Architecture event: One Land, Two Systems - Beyond the division lines in Israeli spatial planning

The Israeli military’s map of the seperation wall’s “first phase.” For a larger image, click here.

On Sunday, June 6, 2004 at 4.00 p.m., at De Balie Amsterdam, an architecture design competition for an alternative plan for one of the so-called ‘unrecognized’ Arab villages in Israel will be kicked-off. The competition is part of One Land, Two Systems, a project that renders visible how spatial planning is used as a political instrument in Israel.

Just as the much-debated construction of the ‘wall’ between Israel and the Palestinian territories makes clear, the spatial planning policies in Israel lead to a state of ‘apartheid’, in which the Arab population is denied possibilities for development. Two systems, two existences, two physical realities. For Israeli villages, investment in their future encompasses good services, roads, green areas, while the ‘unrecognized’ Arab villages remain white spots in the eyes of the government, often literally removed from its maps. The architecture design competition is urgent because the results will be used in the case for the Israeli High Court against the Government Masterplan and the demolition of Arab houses.

The project One Land, Two Systems brings together architects, planners, photographers, lawyers, writers, human rights activists to design and show alternatives and to bring these into the publice debate. The FAST initiative (Foundation for Achieving a Seamless Territory) does not only aim at an
international audience, but tries to stimulate the public debate in Israel proper. With this design competition the international professional engages the spatial planning in Israel.

The program of 6 June in De Balie consists of a press conference and a public debate.

The press conference presents the architecture design competition, and the background of this competition through the description of the situation of Ein Hud, an ‘unrecognized’ village in Israel. The Q&A session will be followed by a debate on the significance of this project and the use of spatial planning for political purposes in Israel and elsewhere.

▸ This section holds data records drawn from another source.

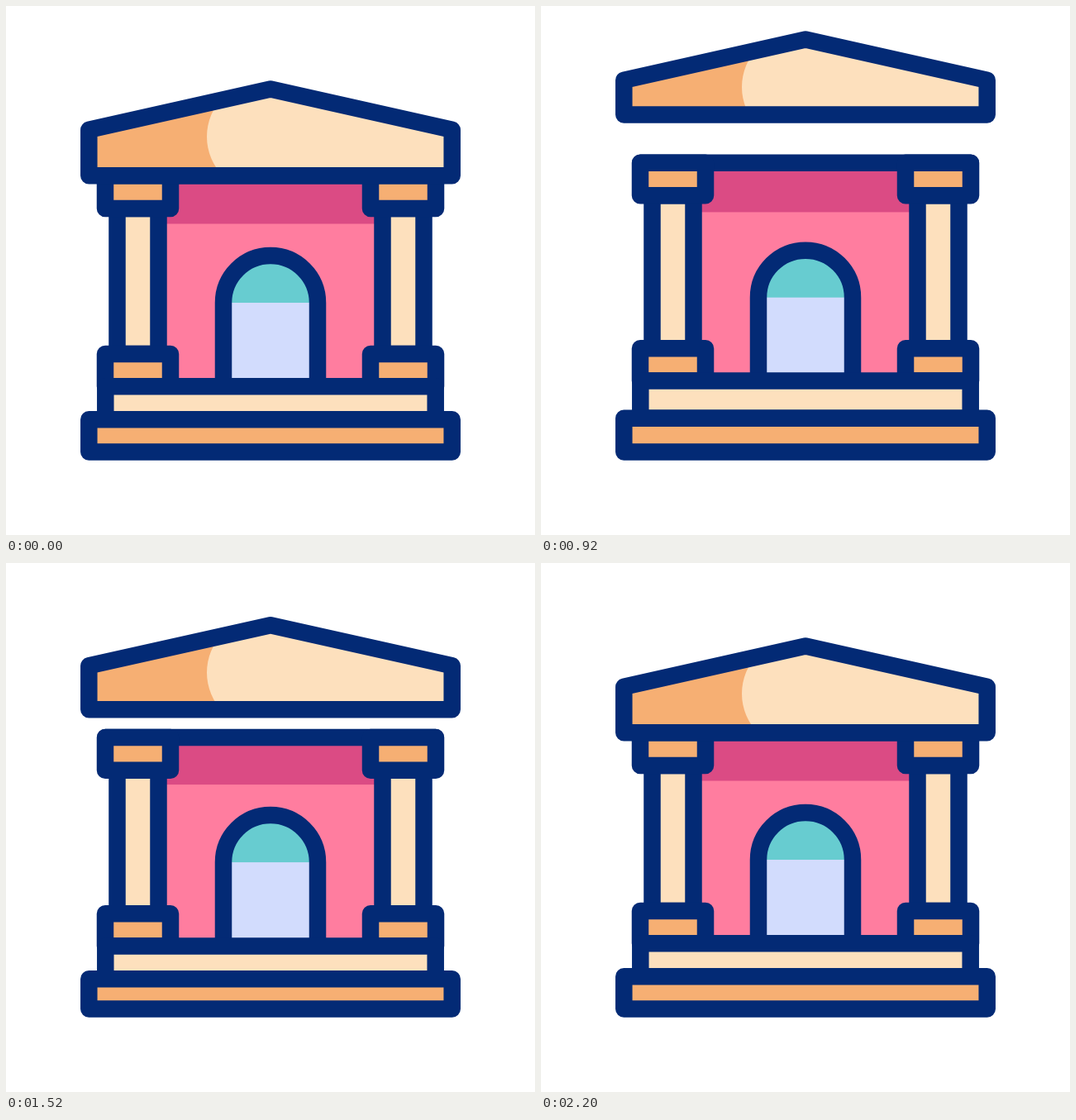
An HTML page with a canvas for the animation above (2.64 s loop, 640 by 640 pixels).

```html
<!DOCTYPE html>
<html lang="en">
<head>
<meta charset="utf-8">
<title>Bouncing bank</title>
<style>
html, body { margin: 0; width: 100%; height: 100%; overflow: hidden; background: #fff; }
canvas { display: block; }
</style>
</head>
<body>
<canvas id="stage" width="640" height="640"></canvas>
<script>
const ctx = document.getElementById('stage').getContext('2d');
const LOOP = 2640, STEP = 40, DELAY = 200;
const NAVY = '#032a75', CREAM = '#fde0bd', ORANGE = '#f6af73', PINK = '#ff7d9f',
      ROSE = '#db4b84', TEAL = '#67ccd0', LILAC = '#d2dcfd';

// Offsets from rest: [squashed, stretched]
const MOVES = {
  roof: [53, -83], cap: [54, -29.8], shade: [47, -26.5],
  door: [24.5, -12.6], floor: [26, -13.4], step: [13, -4.4]
};
const REST = [0, 0, 1], SQUASH = [1, 0, 0], STRETCH = [0, 1, 0];
const KEYS = [
  { from: 0, to: 305, a: REST, b: SQUASH, ease: [1 / 3, 2 / 3] },
  { from: 305, to: 990, a: SQUASH, b: STRETCH, ease: [0.42, 0.325] },
  { from: 990, to: 1665, a: STRETCH, b: SQUASH, ease: [0.6, 0.46] },
  { from: 1665, to: 2000, a: SQUASH, b: REST, ease: [1 / 3, 2 / 3] }
];

const clamp = v => Math.min(1, Math.max(0, v));

// cubic-bezier(x1, 0, x2, 1)
function ease(x, [x1, x2]) {
  let lo = 0, hi = 1;
  for (let i = 0; i < 24; i++) {
    const t = (lo + hi) / 2, r = 1 - t;
    if (3 * x1 * t * r * r + 3 * x2 * t * t * r + t * t * t < x) lo = t; else hi = t;
  }
  return lo * lo * (3 - 2 * lo);
}

function poseAt(time) {
  const t = time - DELAY;
  let w = REST;
  const key = KEYS.find(k => t > k.from && t < k.to);
  if (key) {
    const y = ease((t - key.from) / (key.to - key.from), key.ease);
    w = key.a.map((v, i) => v + (key.b[i] - v) * y);
  }
  const pose = { lift: 21 * clamp((w[1] - 0.52) / 0.48) };
  for (const name in MOVES) pose[name] = MOVES[name][0] * w[0] + MOVES[name][1] * w[1];
  return pose;
}

function fill(color, x1, y1, x2, y2) {
  ctx.fillStyle = color;
  ctx.fillRect(x1, y1, x2 - x1, y2 - y1);
}

function box(color, x1, y1, x2, y2) {
  fill(color, x1, y1, x2, y2);
  ctx.strokeRect(x1, y1, x2 - x1, y2 - y1);
}

function drawDoor(top, floor) {
  const spring = top + 57;
  ctx.beginPath();
  ctx.moveTo(263, floor);
  ctx.lineTo(263, spring);
  ctx.arc(320, spring, 57, Math.PI, 0);
  ctx.lineTo(377, floor);
  ctx.fillStyle = TEAL;
  ctx.fill();
  fill(LILAC, 263, spring, 377, floor);
  ctx.stroke();
}

function drawRoof(shift, lift) {
  const bottom = 205.2 + shift - lift;
  ctx.beginPath();
  ctx.moveTo(100.3, bottom);
  ctx.lineTo(100.3, 149.8 + shift);
  ctx.lineTo(320, 100.6 + shift);
  ctx.lineTo(539.7, 149.8 + shift);
  ctx.lineTo(539.7, bottom);
  ctx.closePath();
  const shape = () => { ctx.fill(); };
  ctx.fillStyle = ORANGE;
  shape();
  ctx.save();
  ctx.clip();
  ctx.beginPath();
  ctx.arc(311, 158 + shift, 68, Math.PI / 2, Math.PI * 1.5);
  ctx.lineTo(560, 90 + shift);
  ctx.lineTo(560, 226 + shift);
  ctx.fillStyle = CREAM;
  ctx.fill();
  ctx.restore();
  ctx.beginPath();
  ctx.moveTo(100.3, bottom);
  ctx.lineTo(100.3, 149.8 + shift);
  ctx.lineTo(320, 100.6 + shift);
  ctx.lineTo(539.7, 149.8 + shift);
  ctx.lineTo(539.7, bottom);
  ctx.closePath();
  ctx.stroke();
}

function draw(p) {
  const cap = 245 + p.cap, top = cap - 39.7, floor = 460.3 + p.floor,
        foot = floor - 39.2, step = 500.2 + p.step;
  fill('#fff', 0, 0, 640, 640);
  ctx.strokeStyle = NAVY;
  ctx.lineWidth = 20.5;
  ctx.lineJoin = ctx.lineCap = 'round';

  fill(PINK, 184, top, 456, floor);
  fill(ROSE, 184, top, 456, 263.5 + p.shade);
  ctx.beginPath();
  ctx.moveTo(120.3, top);
  ctx.lineTo(519.7, top);
  ctx.stroke();
  drawDoor(302 + p.door, floor);

  for (const x of [0, 321]) {
    box(CREAM, 134.5 + x, cap, 184.5 + x, foot);
    box(ORANGE, 120 + x, top, 199 + x, cap);
    box(ORANGE, 120 + x, foot, 199 + x, floor);
  }
  box(CREAM, 120.3, floor, 519.7, step);
  box(ORANGE, 100.3, step, 539.7, 539.4);
  drawRoof(p.roof, p.lift);
}

const start = performance.now();
function tick() {
  const t = (performance.now() - start) % LOOP;
  draw(poseAt(Math.floor(t / STEP) * STEP));
  requestAnimationFrame(tick);
}
tick();
</script>
</body>
</html>
```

Participants include Malkit Shoshan (initiator FAST/ Foundation for Achieving a Seamless Territory), Anil Ramdas (de Balie), Muhammad Abu al-Hayje (Ein Hud-resident and chairman of the Association of Forty organisation of un-recognized villages) and international jury members Stefano Boeri (architect,
editor Domus magazine), Jeff Halper (Israeli Committee Against Housing Demolition), Alexandre (Sandy) Kedar (professor of Law, Haifa University), Eyal Weizman (Isreali architect, artist and writer, Londen), and others.

Ole Bouman chairs the debate

The event will be held in English.

For more information
Reservations: 020-5535151
Venue location: De Balie Amsterdam
10 1017 RR Amsterdam>